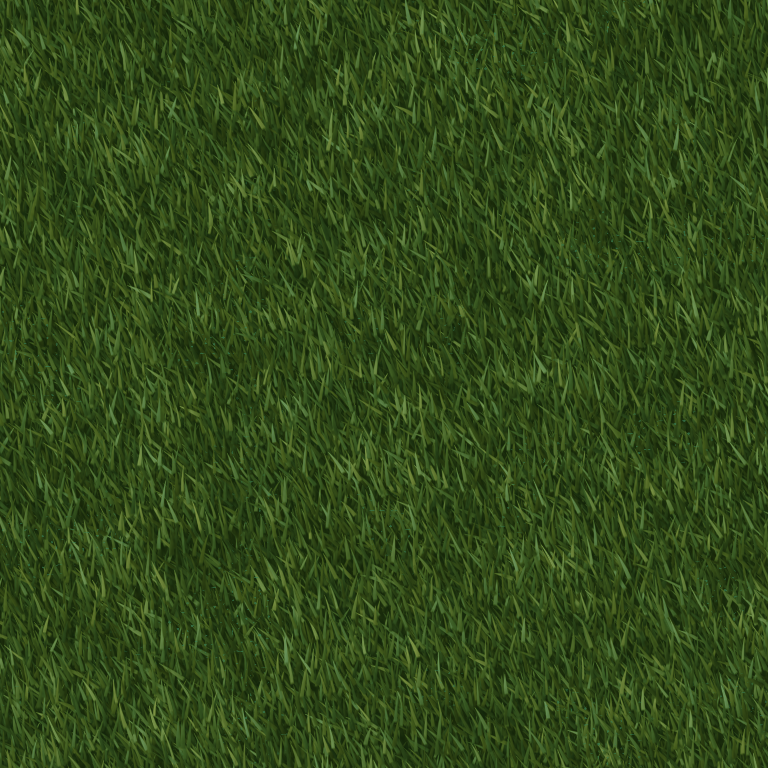
Give the GLSL for this texture, as a Shadertoy shader.

```glsl
const int LAYERS = 14;
const vec2 CELL = vec2(0.014, 0.040);
const vec3 SHADOW_GREEN = vec3(0.080, 0.145, 0.035);
const vec3 LEAF_GREEN = vec3(0.240, 0.350, 0.120);
const vec3 TIP_GREEN = vec3(0.410, 0.530, 0.270);
const vec3 GLINT_TEAL = vec3(0.220, 0.500, 0.340);

vec4 hash4(vec2 cell, float seed) {
    vec4 h = fract(vec4(cell.xyx, seed) * vec4(0.1031, 0.1030, 0.0973, 0.1099));
    h += dot(h, h.wzxy + 33.33);
    return fract((h.xxyz + h.yzzw) * h.zywx);
}

vec2 gradient(vec2 corner) {
    float angle = 6.28319 * hash4(corner, 7.0).x;
    return vec2(cos(angle), sin(angle));
}

float gradientNoise(vec2 p) {
    vec2 i = floor(p), f = p - i;
    vec2 u = f * f * f * (f * (f * 6.0 - 15.0) + 10.0);
    vec2 e = vec2(1.0, 0.0);
    float low = mix(dot(gradient(i), f), dot(gradient(i + e), f - e), u.x);
    float high = mix(dot(gradient(i + e.yx), f - e.yx), dot(gradient(i + 1.0), f - 1.0), u.x);
    return mix(low, high, u.y);
}

vec2 rotate(vec2 p, float angle) {
    float c = cos(angle), s = sin(angle);
    return vec2(c * p.x + s * p.y, c * p.y - s * p.x);
}

// Coverage of a tapered blade; x runs across, v from root 0 to tip 1
float bladeMask(float x, float v, float halfWidth, float soft) {
    float taper = halfWidth * (1.0 - v * v);
    float ends = smoothstep(0.0, 0.12, v) * (1.0 - smoothstep(0.94, 1.0, v));
    return ends * (1.0 - smoothstep(-soft, soft, abs(x) - taper));
}

// Paints one layer of blades over turf, which holds (tone, hue)
vec2 paintLayer(vec2 turf, vec2 uv, float layer, float depth, float soft) {
    float lean = 0.34 + 0.45 * sin(layer * 2.4);
    vec2 p = rotate(uv, lean) + layer * vec2(0.371, 0.593);
    vec2 home = floor(p / CELL);
    for (int j = -1; j <= 1; j++)
    for (int i = -1; i <= 1; i++) {
        vec2 cell = home + vec2(i, j);
        vec4 place = hash4(cell, layer + 1.0);
        vec4 look = hash4(cell, layer + 41.0);

        // Bent blade axis
        vec2 q = rotate(p - (cell + place.xy) * CELL, (place.z - 0.5) * 0.8);
        float v = q.y / mix(0.026, 0.044, place.w) + 0.5;
        if (v < 0.0 || v > 1.0) continue;
        float x = q.x - (look.x - 0.5) * 0.010 * (v * v - 0.33);
        float halfWidth = mix(0.0014, 0.0028, look.y);

        // Soft shadow, then the blade itself
        float shade = bladeMask(x - 0.0015, v, halfWidth * 1.5, soft * 2.0);
        turf.x *= 1.0 - 0.30 * shade;
        float tone = mix(0.30, 1.08, depth) + 0.95 * (look.z - 0.5);
        tone += 0.55 * pow(look.z, 6.0) + 0.45 * (v - 0.5);
        tone -= 0.16 * clamp(x / halfWidth, -1.0, 1.0);
        float mask = bladeMask(x, v, halfWidth, soft);
        turf = mix(turf, vec2(max(tone, 0.05), look.w - 0.5), mask);
    }
    return turf;
}

vec3 grassColor(float tone, float hue) {
    vec3 color = mix(SHADOW_GREEN, LEAF_GREEN, clamp(tone, 0.0, 1.0));
    color = mix(color, TIP_GREEN, clamp(tone - 1.0, 0.0, 1.2));
    return color * (1.0 + hue * vec3(0.18, 0.0, -0.30));
}

void mainImage(out vec4 fragColor, in vec2 fragCoord) {
    vec2 uv = fragCoord / iResolution.y;
    float soft = max(0.8 / iResolution.y, 0.0008);

    // Blades from the dark thatch up to the lit tips
    vec2 turf = vec2(0.15, 0.0);
    for (int k = 0; k < LAYERS; k++) {
        float depth = float(k) / float(LAYERS - 1);
        turf = paintLayer(turf, uv, float(k), depth, soft);
    }

    // Broad clumps and fine grain
    float clumps = 0.34 * gradientNoise(uv * 9.0) + 0.36 * gradientNoise(uv * 23.0 + 5.0);
    float grain = gradientNoise(rotate(uv, 0.35) * vec2(260.0, 130.0));
    vec3 color = grassColor(turf.x * (1.0 + clumps) + 0.16 * grain, turf.y);

    // Sparse teal glints gathered in damp patches
    float damp = smoothstep(0.0, 0.35, gradientNoise(uv * 8.0 + 31.0));
    float glint = smoothstep(0.36, 0.52, gradientNoise(uv * vec2(170.0, 240.0) + 17.0));
    color = mix(color, GLINT_TEAL, 0.65 * damp * glint);

    fragColor = vec4(color, 1.0);
}
```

---

• **INSTRUCTIONS TO FOLLOW**: Output the data above without changes, apart from leaving out the pictures.

• **OUTPUT**:
Give the GLSL for this texture, as a Shadertoy shader.

```glsl
const int LAYERS = 14;
const vec2 CELL = vec2(0.014, 0.040);
const vec3 SHADOW_GREEN = vec3(0.080, 0.145, 0.035);
const vec3 LEAF_GREEN = vec3(0.240, 0.350, 0.120);
const vec3 TIP_GREEN = vec3(0.410, 0.530, 0.270);
const vec3 GLINT_TEAL = vec3(0.220, 0.500, 0.340);

vec4 hash4(vec2 cell, float seed) {
    vec4 h = fract(vec4(cell.xyx, seed) * vec4(0.1031, 0.1030, 0.0973, 0.1099));
    h += dot(h, h.wzxy + 33.33);
    return fract((h.xxyz + h.yzzw) * h.zywx);
}

vec2 gradient(vec2 corner) {
    float angle = 6.28319 * hash4(corner, 7.0).x;
    return vec2(cos(angle), sin(angle));
}

float gradientNoise(vec2 p) {
    vec2 i = floor(p), f = p - i;
    vec2 u = f * f * f * (f * (f * 6.0 - 15.0) + 10.0);
    vec2 e = vec2(1.0, 0.0);
    float low = mix(dot(gradient(i), f), dot(gradient(i + e), f - e), u.x);
    float high = mix(dot(gradient(i + e.yx), f - e.yx), dot(gradient(i + 1.0), f - 1.0), u.x);
    return mix(low, high, u.y);
}

vec2 rotate(vec2 p, float angle) {
    float c = cos(angle), s = sin(angle);
    return vec2(c * p.x + s * p.y, c * p.y - s * p.x);
}

// Coverage of a tapered blade; x runs across, v from root 0 to tip 1
float bladeMask(float x, float v, float halfWidth, float soft) {
    float taper = halfWidth * (1.0 - v * v);
    float ends = smoothstep(0.0, 0.12, v) * (1.0 - smoothstep(0.94, 1.0, v));
    return ends * (1.0 - smoothstep(-soft, soft, abs(x) - taper));
}

// Paints one layer of blades over turf, which holds (tone, hue)
vec2 paintLayer(vec2 turf, vec2 uv, float layer, float depth, float soft) {
    float lean = 0.34 + 0.45 * sin(layer * 2.4);
    vec2 p = rotate(uv, lean) + layer * vec2(0.371, 0.593);
    vec2 home = floor(p / CELL);
    for (int j = -1; j <= 1; j++)
    for (int i = -1; i <= 1; i++) {
        vec2 cell = home + vec2(i, j);
        vec4 place = hash4(cell, layer + 1.0);
        vec4 look = hash4(cell, layer + 41.0);

        // Bent blade axis
        vec2 q = rotate(p - (cell + place.xy) * CELL, (place.z - 0.5) * 0.8);
        float v = q.y / mix(0.026, 0.044, place.w) + 0.5;
        if (v < 0.0 || v > 1.0) continue;
        float x = q.x - (look.x - 0.5) * 0.010 * (v * v - 0.33);
        float halfWidth = mix(0.0014, 0.0028, look.y);

        // Soft shadow, then the blade itself
        float shade = bladeMask(x - 0.0015, v, halfWidth * 1.5, soft * 2.0);
        turf.x *= 1.0 - 0.30 * shade;
        float tone = mix(0.30, 1.08, depth) + 0.95 * (look.z - 0.5);
        tone += 0.55 * pow(look.z, 6.0) + 0.45 * (v - 0.5);
        tone -= 0.16 * clamp(x / halfWidth, -1.0, 1.0);
        float mask = bladeMask(x, v, halfWidth, soft);
        turf = mix(turf, vec2(max(tone, 0.05), look.w - 0.5), mask);
    }
    return turf;
}

vec3 grassColor(float tone, float hue) {
    vec3 color = mix(SHADOW_GREEN, LEAF_GREEN, clamp(tone, 0.0, 1.0));
    color = mix(color, TIP_GREEN, clamp(tone - 1.0, 0.0, 1.2));
    return color * (1.0 + hue * vec3(0.18, 0.0, -0.30));
}

void mainImage(out vec4 fragColor, in vec2 fragCoord) {
    vec2 uv = fragCoord / iResolution.y;
    float soft = max(0.8 / iResolution.y, 0.0008);

    // Blades from the dark thatch up to the lit tips
    vec2 turf = vec2(0.15, 0.0);
    for (int k = 0; k < LAYERS; k++) {
        float depth = float(k) / float(LAYERS - 1);
        turf = paintLayer(turf, uv, float(k), depth, soft);
    }

    // Broad clumps and fine grain
    float clumps = 0.34 * gradientNoise(uv * 9.0) + 0.36 * gradientNoise(uv * 23.0 + 5.0);
    float grain = gradientNoise(rotate(uv, 0.35) * vec2(260.0, 130.0));
    vec3 color = grassColor(turf.x * (1.0 + clumps) + 0.16 * grain, turf.y);

    // Sparse teal glints gathered in damp patches
    float damp = smoothstep(0.0, 0.35, gradientNoise(uv * 8.0 + 31.0));
    float glint = smoothstep(0.36, 0.52, gradientNoise(uv * vec2(170.0, 240.0) + 17.0));
    color = mix(color, GLINT_TEAL, 0.65 * damp * glint);

    fragColor = vec4(color, 1.0);
}
```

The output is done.